ACCESSORIES Linen pillowcases (salmon), £48 each; linen duvet cover (stone), £297 for king-size; both from Larusi. Cushions, from top of pile: ‘Concrete Strip’, by Anna Glover, linen, 30 x 50cm, £115, and 40 x 60cm, £175, from Mint. ‘Leo’ (indigo), linen, £177.60 metre, from Pierre Frey. Hand-dyed cotton throw, by Joanna Louca, £460, from Mint. Refurbished Fifties desk lamp, ‘1227’, by Anglepoise, £450, from Howe. Porcelain bowl (yellow), by Mud Australia, £95, at Designers Guild. Fabric (under plant stand), ‘Tuileries’ (crème), by Verel de Belval, linen/polyester, £238 a metre, from Abbott & Boyd. Resin bowl (on plant stand), ‘Black & Snow Swirl’, £225, from Dinosaur Designs. Earthenware jugs, ‘Indigo Storm’, by Faye Toogood for 1882, £29.95 each, from Holly’s House.
‘I got it off Ebay for £200’ says designer Diana Sieff of the four-poster bed in the bedroom of her Oxfordshire home. ‘I like using big furniture in small spaces, because it gives the illusion that the room is bigger.
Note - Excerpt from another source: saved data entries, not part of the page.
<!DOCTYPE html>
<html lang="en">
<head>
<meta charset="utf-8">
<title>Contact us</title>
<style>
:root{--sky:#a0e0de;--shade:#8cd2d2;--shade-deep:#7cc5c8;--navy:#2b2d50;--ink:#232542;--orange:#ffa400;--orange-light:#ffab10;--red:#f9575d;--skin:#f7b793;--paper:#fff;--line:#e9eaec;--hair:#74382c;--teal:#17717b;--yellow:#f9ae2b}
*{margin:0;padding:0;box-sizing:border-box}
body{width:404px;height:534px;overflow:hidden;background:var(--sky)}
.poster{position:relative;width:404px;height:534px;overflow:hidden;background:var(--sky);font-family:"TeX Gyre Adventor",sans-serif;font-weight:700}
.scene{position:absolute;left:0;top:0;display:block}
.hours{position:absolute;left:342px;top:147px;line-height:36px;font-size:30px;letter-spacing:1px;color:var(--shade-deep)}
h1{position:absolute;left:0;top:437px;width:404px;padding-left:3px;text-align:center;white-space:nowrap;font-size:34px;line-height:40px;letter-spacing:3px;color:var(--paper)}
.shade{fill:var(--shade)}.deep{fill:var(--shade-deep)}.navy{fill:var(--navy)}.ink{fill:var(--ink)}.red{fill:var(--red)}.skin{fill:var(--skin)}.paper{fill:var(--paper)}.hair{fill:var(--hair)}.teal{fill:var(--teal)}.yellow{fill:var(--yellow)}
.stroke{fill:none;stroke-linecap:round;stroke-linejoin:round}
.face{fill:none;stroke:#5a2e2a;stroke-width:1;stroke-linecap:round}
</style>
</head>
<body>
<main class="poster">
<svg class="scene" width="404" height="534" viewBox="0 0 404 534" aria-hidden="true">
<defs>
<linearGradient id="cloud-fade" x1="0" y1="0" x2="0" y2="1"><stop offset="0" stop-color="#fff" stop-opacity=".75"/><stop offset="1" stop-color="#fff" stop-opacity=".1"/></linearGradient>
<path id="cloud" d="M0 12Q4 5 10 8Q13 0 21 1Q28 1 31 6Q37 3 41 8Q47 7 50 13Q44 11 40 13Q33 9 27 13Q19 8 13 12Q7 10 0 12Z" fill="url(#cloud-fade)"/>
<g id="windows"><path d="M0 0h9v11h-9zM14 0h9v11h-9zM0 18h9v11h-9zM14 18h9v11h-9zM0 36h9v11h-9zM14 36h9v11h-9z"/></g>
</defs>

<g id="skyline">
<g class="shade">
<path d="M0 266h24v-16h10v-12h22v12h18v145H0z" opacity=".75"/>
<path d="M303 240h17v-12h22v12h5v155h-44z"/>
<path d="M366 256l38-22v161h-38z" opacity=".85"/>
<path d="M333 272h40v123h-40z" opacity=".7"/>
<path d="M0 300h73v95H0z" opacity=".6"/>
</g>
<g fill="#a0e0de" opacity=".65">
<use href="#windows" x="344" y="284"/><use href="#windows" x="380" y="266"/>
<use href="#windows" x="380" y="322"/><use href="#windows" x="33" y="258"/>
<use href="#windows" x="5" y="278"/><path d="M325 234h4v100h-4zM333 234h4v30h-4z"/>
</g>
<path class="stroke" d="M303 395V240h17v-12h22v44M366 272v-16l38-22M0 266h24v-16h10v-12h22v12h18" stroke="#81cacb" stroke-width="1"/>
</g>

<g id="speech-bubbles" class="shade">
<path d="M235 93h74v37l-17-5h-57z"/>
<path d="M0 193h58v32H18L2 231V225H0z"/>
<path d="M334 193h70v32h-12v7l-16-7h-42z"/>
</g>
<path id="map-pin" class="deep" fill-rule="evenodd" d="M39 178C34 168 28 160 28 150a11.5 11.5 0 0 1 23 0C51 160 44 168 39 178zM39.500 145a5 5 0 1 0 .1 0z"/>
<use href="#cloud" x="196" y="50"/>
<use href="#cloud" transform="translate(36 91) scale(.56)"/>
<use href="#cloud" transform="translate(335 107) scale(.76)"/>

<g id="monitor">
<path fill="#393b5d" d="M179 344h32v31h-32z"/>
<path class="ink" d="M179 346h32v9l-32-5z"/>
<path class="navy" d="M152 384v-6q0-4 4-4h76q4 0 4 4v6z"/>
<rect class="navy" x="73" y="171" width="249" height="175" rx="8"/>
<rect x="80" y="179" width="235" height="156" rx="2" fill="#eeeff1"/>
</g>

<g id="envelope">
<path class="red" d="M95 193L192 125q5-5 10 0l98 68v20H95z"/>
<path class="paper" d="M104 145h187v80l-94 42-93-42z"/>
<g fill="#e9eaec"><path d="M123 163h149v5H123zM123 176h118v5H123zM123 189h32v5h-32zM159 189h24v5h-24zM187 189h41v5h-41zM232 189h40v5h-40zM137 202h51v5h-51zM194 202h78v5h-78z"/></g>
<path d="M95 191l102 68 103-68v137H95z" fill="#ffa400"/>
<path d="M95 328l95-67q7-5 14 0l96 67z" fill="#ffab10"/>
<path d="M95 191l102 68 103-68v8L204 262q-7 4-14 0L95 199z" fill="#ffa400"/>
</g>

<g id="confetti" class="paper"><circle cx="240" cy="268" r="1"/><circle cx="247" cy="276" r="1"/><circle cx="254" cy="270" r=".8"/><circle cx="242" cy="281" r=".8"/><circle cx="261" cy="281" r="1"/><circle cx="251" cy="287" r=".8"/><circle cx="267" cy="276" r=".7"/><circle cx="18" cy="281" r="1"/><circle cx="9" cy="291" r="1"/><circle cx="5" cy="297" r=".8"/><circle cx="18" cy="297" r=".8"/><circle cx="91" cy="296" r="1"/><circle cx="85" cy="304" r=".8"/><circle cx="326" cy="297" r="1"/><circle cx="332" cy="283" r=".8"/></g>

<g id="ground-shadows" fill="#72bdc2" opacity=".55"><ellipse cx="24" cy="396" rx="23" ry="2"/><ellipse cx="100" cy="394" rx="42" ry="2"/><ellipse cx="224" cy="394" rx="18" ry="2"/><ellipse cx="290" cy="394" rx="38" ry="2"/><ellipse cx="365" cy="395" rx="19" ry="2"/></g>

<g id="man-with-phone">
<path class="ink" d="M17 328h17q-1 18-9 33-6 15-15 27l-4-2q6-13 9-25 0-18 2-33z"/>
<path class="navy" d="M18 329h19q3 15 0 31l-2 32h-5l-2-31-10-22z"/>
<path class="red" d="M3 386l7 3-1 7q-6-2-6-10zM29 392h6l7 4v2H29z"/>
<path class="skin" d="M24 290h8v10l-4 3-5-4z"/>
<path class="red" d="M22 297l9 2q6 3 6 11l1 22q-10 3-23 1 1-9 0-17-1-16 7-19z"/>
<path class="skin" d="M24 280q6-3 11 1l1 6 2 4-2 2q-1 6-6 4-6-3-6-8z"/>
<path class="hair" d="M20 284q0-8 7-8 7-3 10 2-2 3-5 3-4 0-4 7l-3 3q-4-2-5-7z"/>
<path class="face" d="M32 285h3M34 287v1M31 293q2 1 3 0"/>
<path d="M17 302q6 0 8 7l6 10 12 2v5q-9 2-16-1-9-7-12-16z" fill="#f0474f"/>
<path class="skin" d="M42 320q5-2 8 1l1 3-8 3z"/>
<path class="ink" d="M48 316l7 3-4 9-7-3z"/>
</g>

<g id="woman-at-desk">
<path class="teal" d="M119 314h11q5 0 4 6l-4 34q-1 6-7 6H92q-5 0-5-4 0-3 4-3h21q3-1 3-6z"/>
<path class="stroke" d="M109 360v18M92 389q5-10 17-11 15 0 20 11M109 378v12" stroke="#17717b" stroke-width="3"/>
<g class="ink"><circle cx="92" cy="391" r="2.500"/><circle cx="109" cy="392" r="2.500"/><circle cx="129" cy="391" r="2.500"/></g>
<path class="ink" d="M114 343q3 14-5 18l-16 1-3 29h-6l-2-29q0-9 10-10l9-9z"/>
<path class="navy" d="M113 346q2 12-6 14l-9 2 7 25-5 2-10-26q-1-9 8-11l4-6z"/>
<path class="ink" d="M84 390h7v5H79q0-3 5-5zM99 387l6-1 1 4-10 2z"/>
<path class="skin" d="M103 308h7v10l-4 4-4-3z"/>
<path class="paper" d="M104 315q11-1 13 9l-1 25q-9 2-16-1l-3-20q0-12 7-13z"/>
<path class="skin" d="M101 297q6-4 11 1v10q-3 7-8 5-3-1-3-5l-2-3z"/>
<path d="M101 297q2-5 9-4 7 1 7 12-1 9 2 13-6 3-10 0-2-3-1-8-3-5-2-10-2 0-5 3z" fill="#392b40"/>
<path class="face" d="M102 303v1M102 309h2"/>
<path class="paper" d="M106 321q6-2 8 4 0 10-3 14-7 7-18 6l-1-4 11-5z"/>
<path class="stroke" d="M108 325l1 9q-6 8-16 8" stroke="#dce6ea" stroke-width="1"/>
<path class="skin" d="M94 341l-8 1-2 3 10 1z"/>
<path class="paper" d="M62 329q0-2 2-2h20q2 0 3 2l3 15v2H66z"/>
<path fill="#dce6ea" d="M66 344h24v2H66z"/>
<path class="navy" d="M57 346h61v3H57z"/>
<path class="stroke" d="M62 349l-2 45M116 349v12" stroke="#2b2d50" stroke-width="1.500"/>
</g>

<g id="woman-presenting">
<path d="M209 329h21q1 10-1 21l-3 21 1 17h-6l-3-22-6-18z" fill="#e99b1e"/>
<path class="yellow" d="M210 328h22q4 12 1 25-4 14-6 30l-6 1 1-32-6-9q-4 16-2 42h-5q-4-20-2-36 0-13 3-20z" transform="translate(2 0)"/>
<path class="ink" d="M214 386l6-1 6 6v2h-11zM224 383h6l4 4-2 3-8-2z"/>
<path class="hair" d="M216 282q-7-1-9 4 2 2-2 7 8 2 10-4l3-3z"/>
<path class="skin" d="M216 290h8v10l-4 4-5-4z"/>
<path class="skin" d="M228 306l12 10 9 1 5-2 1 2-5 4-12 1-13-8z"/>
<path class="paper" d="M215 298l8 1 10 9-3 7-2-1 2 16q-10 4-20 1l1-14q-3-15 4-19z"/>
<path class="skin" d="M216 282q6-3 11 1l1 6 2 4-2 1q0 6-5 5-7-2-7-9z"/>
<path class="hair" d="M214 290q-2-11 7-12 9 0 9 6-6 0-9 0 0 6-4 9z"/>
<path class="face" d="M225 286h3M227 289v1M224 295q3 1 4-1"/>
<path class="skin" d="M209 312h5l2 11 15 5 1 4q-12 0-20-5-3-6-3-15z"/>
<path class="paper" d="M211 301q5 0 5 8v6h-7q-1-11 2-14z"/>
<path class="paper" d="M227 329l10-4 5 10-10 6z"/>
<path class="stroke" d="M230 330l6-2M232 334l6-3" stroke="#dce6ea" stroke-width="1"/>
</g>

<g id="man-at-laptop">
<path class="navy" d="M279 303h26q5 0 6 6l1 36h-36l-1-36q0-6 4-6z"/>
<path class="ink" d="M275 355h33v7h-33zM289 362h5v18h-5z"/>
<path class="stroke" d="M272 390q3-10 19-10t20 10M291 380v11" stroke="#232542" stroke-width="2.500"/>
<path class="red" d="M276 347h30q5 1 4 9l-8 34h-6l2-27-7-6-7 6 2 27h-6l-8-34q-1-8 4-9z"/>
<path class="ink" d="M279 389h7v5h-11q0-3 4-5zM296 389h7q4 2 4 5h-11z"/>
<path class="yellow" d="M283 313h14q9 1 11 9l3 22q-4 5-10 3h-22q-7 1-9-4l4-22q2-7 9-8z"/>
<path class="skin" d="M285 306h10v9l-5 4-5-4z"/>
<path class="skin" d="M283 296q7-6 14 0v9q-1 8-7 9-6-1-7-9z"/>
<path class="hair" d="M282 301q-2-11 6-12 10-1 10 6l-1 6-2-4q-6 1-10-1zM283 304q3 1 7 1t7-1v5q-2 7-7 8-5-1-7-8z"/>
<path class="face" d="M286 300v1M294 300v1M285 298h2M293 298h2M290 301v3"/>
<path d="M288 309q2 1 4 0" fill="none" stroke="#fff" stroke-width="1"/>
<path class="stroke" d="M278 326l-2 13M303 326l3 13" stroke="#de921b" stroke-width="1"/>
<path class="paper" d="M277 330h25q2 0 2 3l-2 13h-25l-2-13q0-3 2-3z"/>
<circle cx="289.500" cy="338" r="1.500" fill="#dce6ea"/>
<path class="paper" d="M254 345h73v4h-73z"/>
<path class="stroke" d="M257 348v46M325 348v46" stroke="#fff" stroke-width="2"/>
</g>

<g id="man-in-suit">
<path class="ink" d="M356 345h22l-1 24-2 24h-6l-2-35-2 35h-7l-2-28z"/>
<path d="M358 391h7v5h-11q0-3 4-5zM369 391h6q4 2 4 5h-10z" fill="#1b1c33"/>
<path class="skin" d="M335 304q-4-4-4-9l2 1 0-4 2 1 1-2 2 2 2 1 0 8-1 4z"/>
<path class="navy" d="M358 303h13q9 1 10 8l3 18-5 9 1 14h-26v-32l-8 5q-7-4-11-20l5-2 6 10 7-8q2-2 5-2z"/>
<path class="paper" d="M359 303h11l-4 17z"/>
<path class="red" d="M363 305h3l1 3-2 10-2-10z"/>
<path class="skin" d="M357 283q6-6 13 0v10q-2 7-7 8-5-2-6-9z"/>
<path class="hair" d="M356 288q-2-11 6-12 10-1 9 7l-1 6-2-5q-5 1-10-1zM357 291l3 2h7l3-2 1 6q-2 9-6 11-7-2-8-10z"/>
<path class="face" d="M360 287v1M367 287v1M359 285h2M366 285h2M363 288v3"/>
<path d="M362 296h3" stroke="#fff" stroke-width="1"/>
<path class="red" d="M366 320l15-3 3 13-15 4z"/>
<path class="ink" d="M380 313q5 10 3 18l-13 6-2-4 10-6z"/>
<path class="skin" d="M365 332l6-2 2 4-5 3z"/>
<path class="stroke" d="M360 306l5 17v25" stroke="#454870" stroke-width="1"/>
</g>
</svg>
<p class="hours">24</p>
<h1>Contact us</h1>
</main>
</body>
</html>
Although I did have to take the finials off the bed posts, as they hit the ceiling.’ One of Diana’s trademarks is to forego curtains in favour of shutters. ‘I had them made,’ she explains, ‘which I prefer because they are minimal and less light-excluding.’ The walls are covered in – ‘Adams Eden’ by Lewis & Wood.
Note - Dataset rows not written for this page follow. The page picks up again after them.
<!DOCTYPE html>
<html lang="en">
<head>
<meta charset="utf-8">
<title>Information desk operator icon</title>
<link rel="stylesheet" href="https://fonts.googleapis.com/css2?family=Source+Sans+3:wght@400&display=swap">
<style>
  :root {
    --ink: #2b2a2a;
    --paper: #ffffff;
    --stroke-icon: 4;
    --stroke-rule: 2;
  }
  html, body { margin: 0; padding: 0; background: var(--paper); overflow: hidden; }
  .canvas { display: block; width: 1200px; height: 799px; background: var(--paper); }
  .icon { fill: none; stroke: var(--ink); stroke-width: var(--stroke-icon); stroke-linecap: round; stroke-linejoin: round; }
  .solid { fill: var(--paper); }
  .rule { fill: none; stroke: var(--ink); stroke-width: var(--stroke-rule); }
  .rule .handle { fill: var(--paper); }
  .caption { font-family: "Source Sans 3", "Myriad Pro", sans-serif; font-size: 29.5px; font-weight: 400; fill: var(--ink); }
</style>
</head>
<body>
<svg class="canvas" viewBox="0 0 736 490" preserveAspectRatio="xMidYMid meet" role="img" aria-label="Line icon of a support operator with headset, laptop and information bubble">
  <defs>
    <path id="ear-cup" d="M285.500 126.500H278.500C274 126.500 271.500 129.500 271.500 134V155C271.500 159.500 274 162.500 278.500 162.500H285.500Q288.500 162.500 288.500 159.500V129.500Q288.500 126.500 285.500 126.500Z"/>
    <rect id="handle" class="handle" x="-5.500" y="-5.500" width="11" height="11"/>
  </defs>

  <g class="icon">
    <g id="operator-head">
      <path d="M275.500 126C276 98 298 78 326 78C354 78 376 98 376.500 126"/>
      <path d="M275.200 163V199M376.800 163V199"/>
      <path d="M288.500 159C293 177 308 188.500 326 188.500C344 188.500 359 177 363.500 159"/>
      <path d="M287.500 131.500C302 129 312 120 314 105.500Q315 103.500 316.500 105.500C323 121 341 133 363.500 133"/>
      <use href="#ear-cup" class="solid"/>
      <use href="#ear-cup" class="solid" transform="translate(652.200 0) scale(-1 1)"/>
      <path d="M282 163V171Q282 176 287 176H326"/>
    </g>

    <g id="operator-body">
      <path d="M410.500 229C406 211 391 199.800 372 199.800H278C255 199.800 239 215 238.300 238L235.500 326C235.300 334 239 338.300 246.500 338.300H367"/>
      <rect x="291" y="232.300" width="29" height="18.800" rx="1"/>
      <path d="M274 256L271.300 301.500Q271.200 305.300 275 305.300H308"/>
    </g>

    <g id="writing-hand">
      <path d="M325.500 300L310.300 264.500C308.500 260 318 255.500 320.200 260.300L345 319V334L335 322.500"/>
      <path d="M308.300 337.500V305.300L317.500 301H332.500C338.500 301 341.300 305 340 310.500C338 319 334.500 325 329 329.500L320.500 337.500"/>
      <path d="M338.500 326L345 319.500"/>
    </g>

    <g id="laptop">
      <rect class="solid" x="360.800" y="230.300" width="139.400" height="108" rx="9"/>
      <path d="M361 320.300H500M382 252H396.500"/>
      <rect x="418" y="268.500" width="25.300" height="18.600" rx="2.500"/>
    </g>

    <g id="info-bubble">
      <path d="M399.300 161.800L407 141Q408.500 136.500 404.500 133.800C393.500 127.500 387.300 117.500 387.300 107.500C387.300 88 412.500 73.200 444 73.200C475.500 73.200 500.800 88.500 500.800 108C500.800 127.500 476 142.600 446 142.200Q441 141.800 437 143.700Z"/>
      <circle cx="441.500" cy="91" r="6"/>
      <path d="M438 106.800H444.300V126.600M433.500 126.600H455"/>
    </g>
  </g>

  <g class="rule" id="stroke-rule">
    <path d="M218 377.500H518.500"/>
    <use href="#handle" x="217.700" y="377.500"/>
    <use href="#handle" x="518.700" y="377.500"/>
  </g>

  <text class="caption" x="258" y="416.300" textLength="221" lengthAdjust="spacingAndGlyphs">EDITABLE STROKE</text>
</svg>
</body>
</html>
A room fit for a princess doesn’t have to purely consist of soft pinks. We love the addition of a fiery orange wall and red, orange and purple rug; the clashing hues of which add character to the scheme.
A pink floral bedroom makes an elegant scheme in this neoclassical pavilion Bradwell Lodge. It is aptly named the ‘Pink Room’. A bold Bernard Thorp ‘Brimble’ fabric has been used on the walls, bed and blind, adding character and playfulness. The curtain over the bed adds height, and gives the room a cosy den-like feel. Designed as a guest room, we think the ideas could easily be transferred to a child’s bedroom.
Henri Fitzwilliam-Lay, the owner of this Victorian country house in Shropshire has enhanced the interiors of this grand property with her signature mid-century aesthetic without compromising original features. This bedroom features panels of tropical Pierre Frey wallpaper and a matching tropical-themed lampshade. Plain bedding allows the leopard print headboard to take centre stage.
If we were to have a house in the Hamptons this is how we imagine it would be decorated, but let’s face it, the combination of wall cladding, print bedding and a picture wall of pretty illustrations would look good anywhere.
The bedroom of designer Kim Wilkie’s London flat features a bed from Heal’s and two sash windows, which allow light to pour into the room. The artichoke artwork above the bed (from the Hortus Eystettensis codex) highlights the green of the bed cover.
This bedroom in the Tudor wing of Bradwell Lodge – the perfect neoclassical country house in miniature – is decorated with ‘Regent’ wallpaper and matching blinds from Bernard Thorp. The scheme may be sweet and soothing but the room is allegedly haunted.